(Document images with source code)

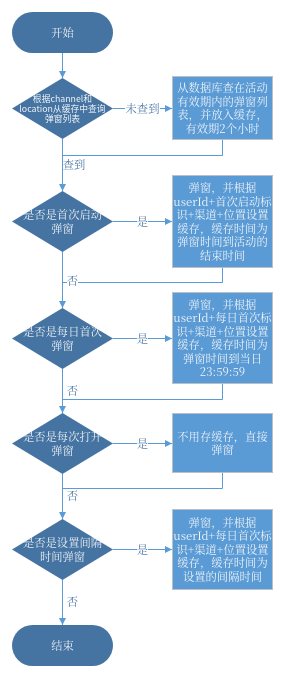
<!DOCTYPE html>
<html lang="zh-CN">
<head>
<meta charset="utf-8">
<title>弹窗流程图</title>
<style>
:root {
  --paper: #ffffff;
  --node: #4674a2;
  --box: #5b9bd5;
  --box-edge: #b9c0c8;
  --line: #5b9bd5;
  --label: #4775a3;
  --node-text: #f4f7fa;
}
* { box-sizing: border-box; margin: 0; }
html, body { width: 285px; height: 678px; overflow: hidden; background: var(--paper); }
.flowchart {
  position: relative; width: 285px; height: 678px; overflow: hidden;
  font: 11.3px/13.5px "Noto Serif CJK SC", "Noto Serif", serif;
  color: var(--node-text);
}
.connectors { position: absolute; inset: 0; }
.node, .label {
  position: absolute; display: flex; align-items: center; justify-content: center;
  text-align: center; white-space: nowrap;
}
.terminal { left: 12px; width: 101px; height: 41px; border-radius: 21px; background: var(--node); }
.decision { left: 12px; width: 101px; height: 61px; }
.decision::before {
  content: ""; position: absolute; inset: 0; background: var(--node);
  clip-path: polygon(50% 0, 100% 50%, 50% 100%, 0 50%);
}
.decision span { position: relative; }
.query { font: 8.8px/10px "Noto Sans CJK SC", "Noto Sans", sans-serif; }
.action { left: 172px; width: 101px; background: var(--box); border: 1px solid var(--box-edge); }
.label { height: 13px; background: var(--paper); color: var(--label); }
.yes { left: 137px; width: 11px; }
.no { left: 67px; width: 11px; }
</style>
</head>
<body>
<main class="flowchart">
  <svg class="connectors" width="285" height="678" viewBox="0 0 285 678" aria-hidden="true">
    <defs>
      <marker id="arrow" markerUnits="userSpaceOnUse" markerWidth="8" markerHeight="8" refX="7" refY="4" orient="auto">
        <polygon points="0,0.5 7,4 0,7.5" fill="#5b9bd5"/>
      </marker>
    </defs>
    <g fill="none" stroke="#5b9bd5" stroke-width="1">
      <g marker-end="url(#arrow)">
        <path d="M62.5 53V78"/>
        <path d="M62.5 139V191"/>
        <path d="M62.5 252V308"/>
        <path d="M62.5 369V413"/>
        <path d="M62.5 474V519"/>
        <path d="M62.5 580V625"/>
        <path d="M113 108.5H172"/>
        <path d="M113 221.5H172"/>
        <path d="M113 338.5H172"/>
        <path d="M113 443.5H172"/>
        <path d="M113 549.5H172"/>
      </g>
      <path d="M222.5 140V155.5H62.5"/>
      <path d="M222.5 267V282.5H62.5"/>
      <path d="M222.5 384V399.5H62.5"/>
      <path d="M222.5 473V488.5H62.5"/>
    </g>
  </svg>

  <div class="node terminal" style="top:12px">开始</div>

  <div class="node decision query" style="top:78px"><span>根据channel和<br>location从缓存中查询<br>弹窗列表</span></div>
  <div class="label" style="left:125px;top:102px;width:35px">未查到</div>
  <div class="node action" style="top:76px;height:64px">从数据库查在活动<br>有效期内的弹窗列<br>表，并放入缓存，<br>有效期2个小时</div>
  <div class="label" style="left:63px;top:158px;width:22px">查到</div>

  <div class="node decision" style="top:191px"><span>是否是首次启动<br>弹窗</span></div>
  <div class="label yes" style="top:215px">是</div>
  <div class="node action" style="top:175px;height:93px">弹窗，并根据<br>userId+首次启动标<br>识+渠道+位置设置<br>缓存，缓存时间为<br>弹窗时间到活动的<br>结束时间</div>
  <div class="label no" style="top:274px">否</div>

  <div class="node decision" style="top:308px"><span>是否是每日首次<br>弹窗</span></div>
  <div class="label yes" style="top:332px">是</div>
  <div class="node action" style="top:292px;height:92px">弹窗，并根据<br>userId+每日首次标<br>识+渠道+位置设置<br>缓存，缓存时间为<br>弹窗时间到当日<br>23:59:59</div>
  <div class="label no" style="top:384px">否</div>

  <div class="node decision" style="top:413px"><span>是否是每次打开<br>弹窗</span></div>
  <div class="label yes" style="top:437px">是</div>
  <div class="node action" style="top:413px;height:60px">不用存缓存，直接<br>弹窗</div>
  <div class="label no" style="top:489px">否</div>

  <div class="node decision" style="top:519px"><span>是否是设置间隔<br>时间弹窗</span></div>
  <div class="label yes" style="top:543px">是</div>
  <div class="node action" style="top:509px;height:81px">弹窗，并根据<br>userId+每日首次标<br>识+渠道+位置设置<br>缓存，缓存时间为<br>设置的间隔时间</div>
  <div class="label no" style="top:595px">否</div>

  <div class="node terminal" style="top:625px">结束</div>
</main>
</body>
</html>
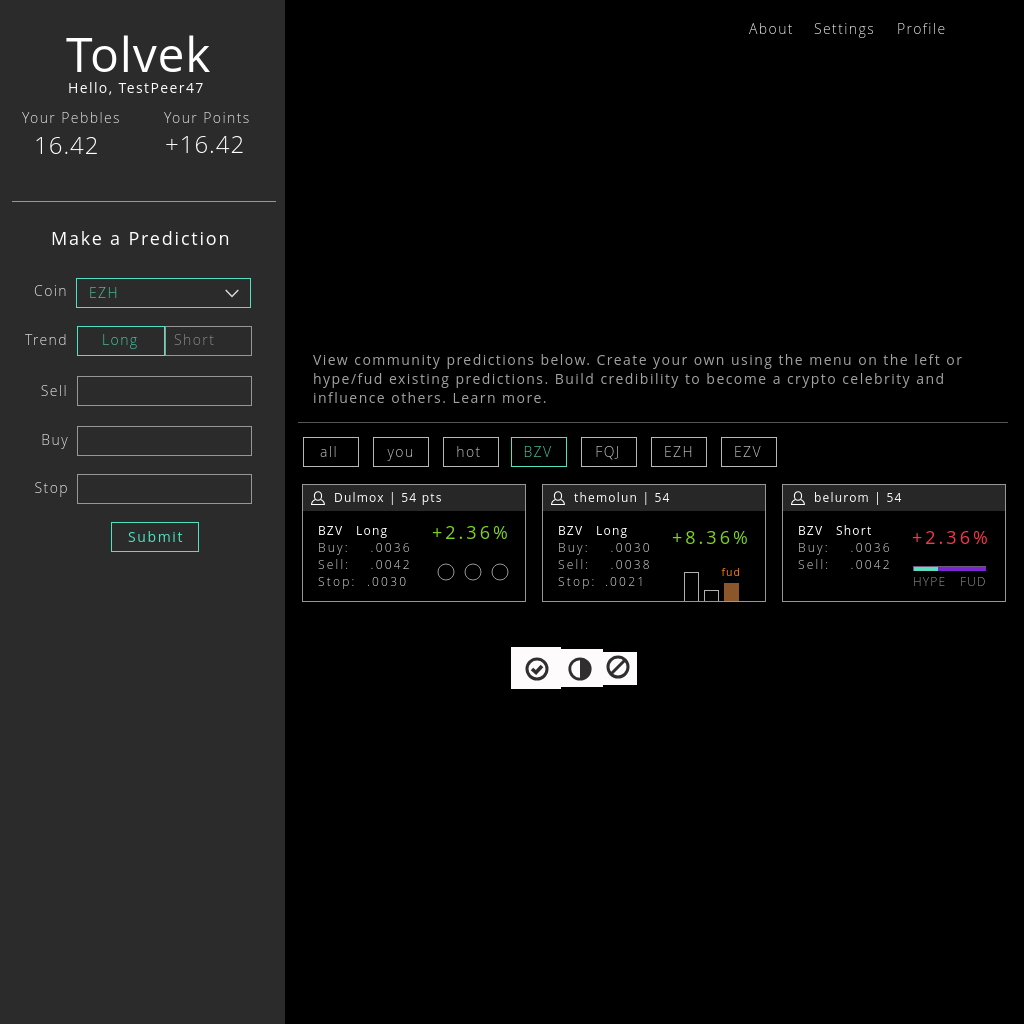
<!DOCTYPE html>
<html lang="en">
<head>
<meta charset="utf-8">
<title>Tolvek predictions</title>
<style>
:root {
  --page: #000;
  --panel: #2b2b2b;
  --card-head: #272727;
  --text: #fff;
  --soft: #e4e4e4;
  --muted: #a3a3a3;
  --dim: #8c8c8c;
  --line: #979797;
  --accent: #50e3c2;
  --accent-deep: #48c8a2;
  --gain: #7ed321;
  --loss: #f5364c;
  --fud: #ff7f1a;
  --fud-bar: #8b572a;
  --hype: #5fdcc0;
  --purple: #7d25cf;
  --tile: #fdfbfb;
  --glyph: #2f2f2f;
}
* { box-sizing: border-box; margin: 0; padding: 0; }
body {
  width: 1024px; height: 1024px; overflow: hidden; display: flex;
  background: var(--page); color: var(--text);
  font: 300 14px/20px "Open Sans", "Noto Sans", sans-serif;
  letter-spacing: 1.4px; white-space: nowrap;
}
a { color: inherit; text-decoration: none; }
svg { display: block; flex: none; }

.sidebar { width: 285px; height: 1024px; padding-top: 30px; background: var(--panel); flex: none; }
.brand { padding-left: 66px; font-size: 48px; line-height: 48px; font-weight: 400; letter-spacing: .8px; }
.greeting { padding-left: 68px; font-weight: 400; }
.stats { display: grid; grid-template-columns: 142px 110px; margin: 10px 0 0 22px; color: var(--soft); }
.stat { height: 52px; }
.stat-value { margin-top: 2px; padding-left: 12px; font-size: 24px; line-height: 30px; letter-spacing: 1px; color: var(--text); }
.points .stat-value { padding-left: 1px; margin-top: 1px; }
.sidebar-rule { width: 264px; height: 1px; margin: 41px 0 0 12px; background: var(--line); }
.form-title { margin-top: 22px; padding-left: 51px; font-size: 18px; line-height: 28px; font-weight: 400; letter-spacing: 1.8px; }

.prediction { margin-top: 26px; display: flex; flex-direction: column; gap: 18px; }
.field { display: flex; align-items: center; height: 30px; }
.field.spaced { margin-top: 2px; }
.label { width: 69px; margin-right: 8px; text-align: right; color: var(--soft); flex: none; }
.field.raised .label { margin-bottom: 2px; }
.box { width: 175px; height: 30px; border: 1px solid var(--line); }
.field.coin .label { width: 68px; margin-bottom: 4px; }
.select { display: flex; align-items: center; justify-content: space-between; padding: 0 11px 0 12px; border-color: var(--accent); color: var(--accent-deep); }
.field.trend .label { width: 68px; margin-right: 9px; }
.toggle { display: flex; width: 175px; }
.toggle a { height: 30px; line-height: 26px; border: 1px solid var(--line); color: var(--dim); }
.toggle .on { width: 88px; padding-left: 24px; border-color: var(--accent); color: var(--accent-deep); }
.toggle .off { width: 87px; padding-left: 8px; }
.submit { width: 88px; height: 30px; margin-left: 111px; padding-left: 16px; line-height: 28px; letter-spacing: 1.6px; border: 1px solid var(--accent); color: var(--accent); font-weight: 400; }

.community { width: 739px; }
.nav { display: grid; grid-template-columns: 65px 83px 60px; margin: 19px 0 0 464px; color: var(--soft); letter-spacing: 1.4px; }
.intro { margin: 311px 0 0 28px; line-height: 19px; font-weight: 400; letter-spacing: 1.46px; color: var(--muted); }
.rule { width: 710px; height: 1px; margin: 15px 0 0 13px; background: #555; }
.filters { display: flex; gap: 14px; margin: 14px 0 0 18px; }
.filters a { width: 56px; height: 30px; padding-right: 2px; line-height: 28px; text-align: center; border: 1px solid #b8b8b8; color: #c4c4c4; }
.filters .on { margin-left: -2px; border-color: var(--accent); color: var(--accent-deep); }
.filters .left { padding-right: 4px; }
.filters .right { padding-right: 0; }

.cards { display: flex; gap: 16px; margin: 17px 0 0 17px; font-size: 12px; }
.card { width: 224px; height: 118px; border: 1px solid var(--line); }
.card-head { display: flex; align-items: center; gap: 8px; height: 26px; padding-left: 8px; background: var(--card-head); font-weight: 400; letter-spacing: 1.2px; }
.card-body { display: grid; grid-template-columns: 114px 93px; height: 90px; padding-left: 15px; }
.levels { padding-top: 11px; line-height: 17px; color: #d8d8d8; letter-spacing: 2.2px; }
.position { font-weight: 400; letter-spacing: 1.2px; color: var(--text); display: flex; }
.position span { width: 38px; }
.level { display: flex; }
.level span { width: 52.6px; }
.level.stop span { width: 49px; }
.mid .level.stop span { width: 47px; }
.result { padding-top: 14px; }
.first .result { padding-top: 9px; }
.change { height: 25px; font-size: 18px; line-height: 24px; font-weight: 400; letter-spacing: 3px; color: var(--gain); }
.change.down { color: var(--loss); }
.result text { font-family: "Open Sans", "Noto Sans", sans-serif; }

.marks { display: flex; align-items: center; margin: 45px 0 0 226px; height: 42px; }
.tile { display: flex; align-items: center; justify-content: center; background: var(--tile); }
.tile.agree { width: 50px; height: 42px; padding: 2px 0 0 1px; }
.tile.neutral { width: 42px; height: 38px; padding: 2px 5px 0 0; }
.tile.reject { width: 34px; height: 33px; padding: 0 4px 3px 0; }
</style>
</head>
<body>
<svg width="0" height="0" style="position:absolute" aria-hidden="true">
  <defs>
    <g id="user" fill="none" stroke="#fff" stroke-width="1.1">
      <ellipse cx="7" cy="5" rx="3.6" ry="4.3"/>
      <path d="M4.5 8.5C2 9.5 .6 11 .6 13.5H13.4C13.4 11 12 9.5 9.5 8.5"/>
    </g>
  </defs>
</svg>

<aside class="sidebar">
  <h1 class="brand">Tolvek</h1>
  <p class="greeting">Hello, TestPeer47</p>
  <div class="stats">
    <div class="stat"><p>Your Pebbles</p><p class="stat-value">16.42</p></div>
    <div class="stat points"><p>Your Points</p><p class="stat-value">+16.42</p></div>
  </div>
  <div class="sidebar-rule"></div>
  <h2 class="form-title">Make a Prediction</h2>
  <div class="prediction">
    <div class="field coin">
      <span class="label">Coin</span>
      <div class="box select">EZH
        <svg width="14" height="9" viewBox="0 0 14 9"><path d="M.7 1L7 7.5L13.3 1" fill="none" stroke="#d8d8d8" stroke-width="1.5"/></svg>
      </div>
    </div>
    <div class="field trend raised">
      <span class="label">Trend</span>
      <div class="toggle"><a class="on" href="#">Long</a><a class="off" href="#">Short</a></div>
    </div>
    <div class="field spaced"><span class="label" style="padding-right:1px">Sell</span><div class="box"></div></div>
    <div class="field spaced raised"><span class="label">Buy</span><div class="box"></div></div>
    <div class="field raised"><span class="label">Stop</span><div class="box"></div></div>
    <a class="submit" href="#">Submit</a>
  </div>
</aside>

<main class="community">
  <nav class="nav"><a href="#">About</a><a href="#">Settings</a><a href="#">Profile</a></nav>
  <p class="intro">View community predictions below. Create your own using the menu on the left or<br>hype/fud existing predictions. Build credibility to become a crypto celebrity and<br>influence others. Learn more.</p>
  <div class="rule"></div>
  <div class="filters">
    <a class="left" href="#">all</a><a class="right" href="#">you</a><a class="left" href="#">hot</a><a class="on" href="#">BZV</a><a href="#">FQJ</a><a class="right" href="#">EZH</a><a href="#">EZV</a>
  </div>

  <section class="cards">
    <article class="card first">
      <header class="card-head"><svg width="15" height="14"><use href="#user"/></svg>Dulmox | 54 pts</header>
      <div class="card-body">
        <div class="levels">
          <p class="position"><span>BZV</span>Long</p>
          <p class="level"><span>Buy:</span>.0036</p>
          <p class="level"><span>Sell:</span>.0042</p>
          <p class="level stop"><span>Stop:</span>.0030</p>
        </div>
        <div class="result">
          <p class="change">+2.36%</p>
          <svg width="93" height="50" fill="none" stroke="#979797">
            <circle cx="14" cy="27" r="8"/><circle cx="41" cy="27" r="8"/><circle cx="68" cy="27" r="8"/>
          </svg>
        </div>
      </div>
    </article>

    <article class="card mid">
      <header class="card-head"><svg width="15" height="14"><use href="#user"/></svg>themolun | 54</header>
      <div class="card-body">
        <div class="levels">
          <p class="position"><span>BZV</span>Long</p>
          <p class="level"><span>Buy:</span>.0030</p>
          <p class="level"><span>Sell:</span>.0038</p>
          <p class="level stop"><span>Stop:</span>.0021</p>
        </div>
        <div class="result">
          <p class="change">+8.36%</p>
          <svg width="93" height="51">
            <g fill="none" stroke="#b0b0b0"><rect x="12.5" y="22.5" width="14" height="30"/><rect x="32.5" y="40.5" width="14" height="12"/></g>
            <rect x="52" y="33" width="15" height="18" fill="var(--fud-bar)"/>
            <text x="49.5" y="26" font-size="10.5" font-weight="400" letter-spacing="1" fill="var(--fud)">fud</text>
          </svg>
        </div>
      </div>
    </article>

    <article class="card">
      <header class="card-head"><svg width="15" height="14"><use href="#user"/></svg>belurom | 54</header>
      <div class="card-body">
        <div class="levels">
          <p class="position"><span>BZV</span>Short</p>
          <p class="level"><span>Buy:</span>.0036</p>
          <p class="level"><span>Sell:</span>.0042</p>
        </div>
        <div class="result">
          <p class="change down">+2.36%</p>
          <svg width="93" height="50">
            <rect x="1" y="16" width="73" height="5" fill="#6a5a7c"/>
            <rect x="2" y="17" width="24" height="4" fill="var(--hype)"/>
            <rect x="26" y="17" width="48" height="4" fill="var(--purple)"/>
            <g font-size="12" letter-spacing="1.2" fill="#949494"><text x="1" y="36">HYPE</text><text x="48" y="36">FUD</text></g>
          </svg>
        </div>
      </div>
    </article>
  </section>

  <div class="marks">
    <div class="tile agree">
      <svg width="24" height="24" fill="none" stroke="var(--glyph)"><circle cx="12" cy="12" r="10" stroke-width="3"/><path d="M7 12L11 15.5L17 9" stroke-width="3.6"/></svg>
    </div>
    <div class="tile neutral">
      <svg width="24" height="24"><circle cx="12" cy="12" r="10.2" fill="none" stroke="var(--glyph)" stroke-width="2.8"/><path d="M12 2A10 10 0 0 1 12 22Z" fill="var(--glyph)"/></svg>
    </div>
    <div class="tile reject">
      <svg width="24" height="24" fill="none" stroke="var(--glyph)" stroke-width="3"><circle cx="12" cy="12" r="10"/><path d="M5 19L19 5"/></svg>
    </div>
  </div>
</main>
</body>
</html>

> [Exercise requirements]:
Retype the entries above exactly, but only from the line containing "--loss: #f5364c;" through the line containing "264px; height: 1px;", both included.

> [Solved exercise]:
  --loss: #f5364c;
  --fud: #ff7f1a;
  --fud-bar: #8b572a;
  --hype: #5fdcc0;
  --purple: #7d25cf;
  --tile: #fdfbfb;
  --glyph: #2f2f2f;
}
* { box-sizing: border-box; margin: 0; padding: 0; }
body {
  width: 1024px; height: 1024px; overflow: hidden; display: flex;
  background: var(--page); color: var(--text);
  font: 300 14px/20px "Open Sans", "Noto Sans", sans-serif;
  letter-spacing: 1.4px; white-space: nowrap;
}
a { color: inherit; text-decoration: none; }
svg { display: block; flex: none; }

.sidebar { width: 285px; height: 1024px; padding-top: 30px; background: var(--panel); flex: none; }
.brand { padding-left: 66px; font-size: 48px; line-height: 48px; font-weight: 400; letter-spacing: .8px; }
.greeting { padding-left: 68px; font-weight: 400; }
.stats { display: grid; grid-template-columns: 142px 110px; margin: 10px 0 0 22px; color: var(--soft); }
.stat { height: 52px; }
.stat-value { margin-top: 2px; padding-left: 12px; font-size: 24px; line-height: 30px; letter-spacing: 1px; color: var(--text); }
.points .stat-value { padding-left: 1px; margin-top: 1px; }
.sidebar-rule { width: 264px; height: 1px; margin: 41px 0 0 12px; background: var(--line); }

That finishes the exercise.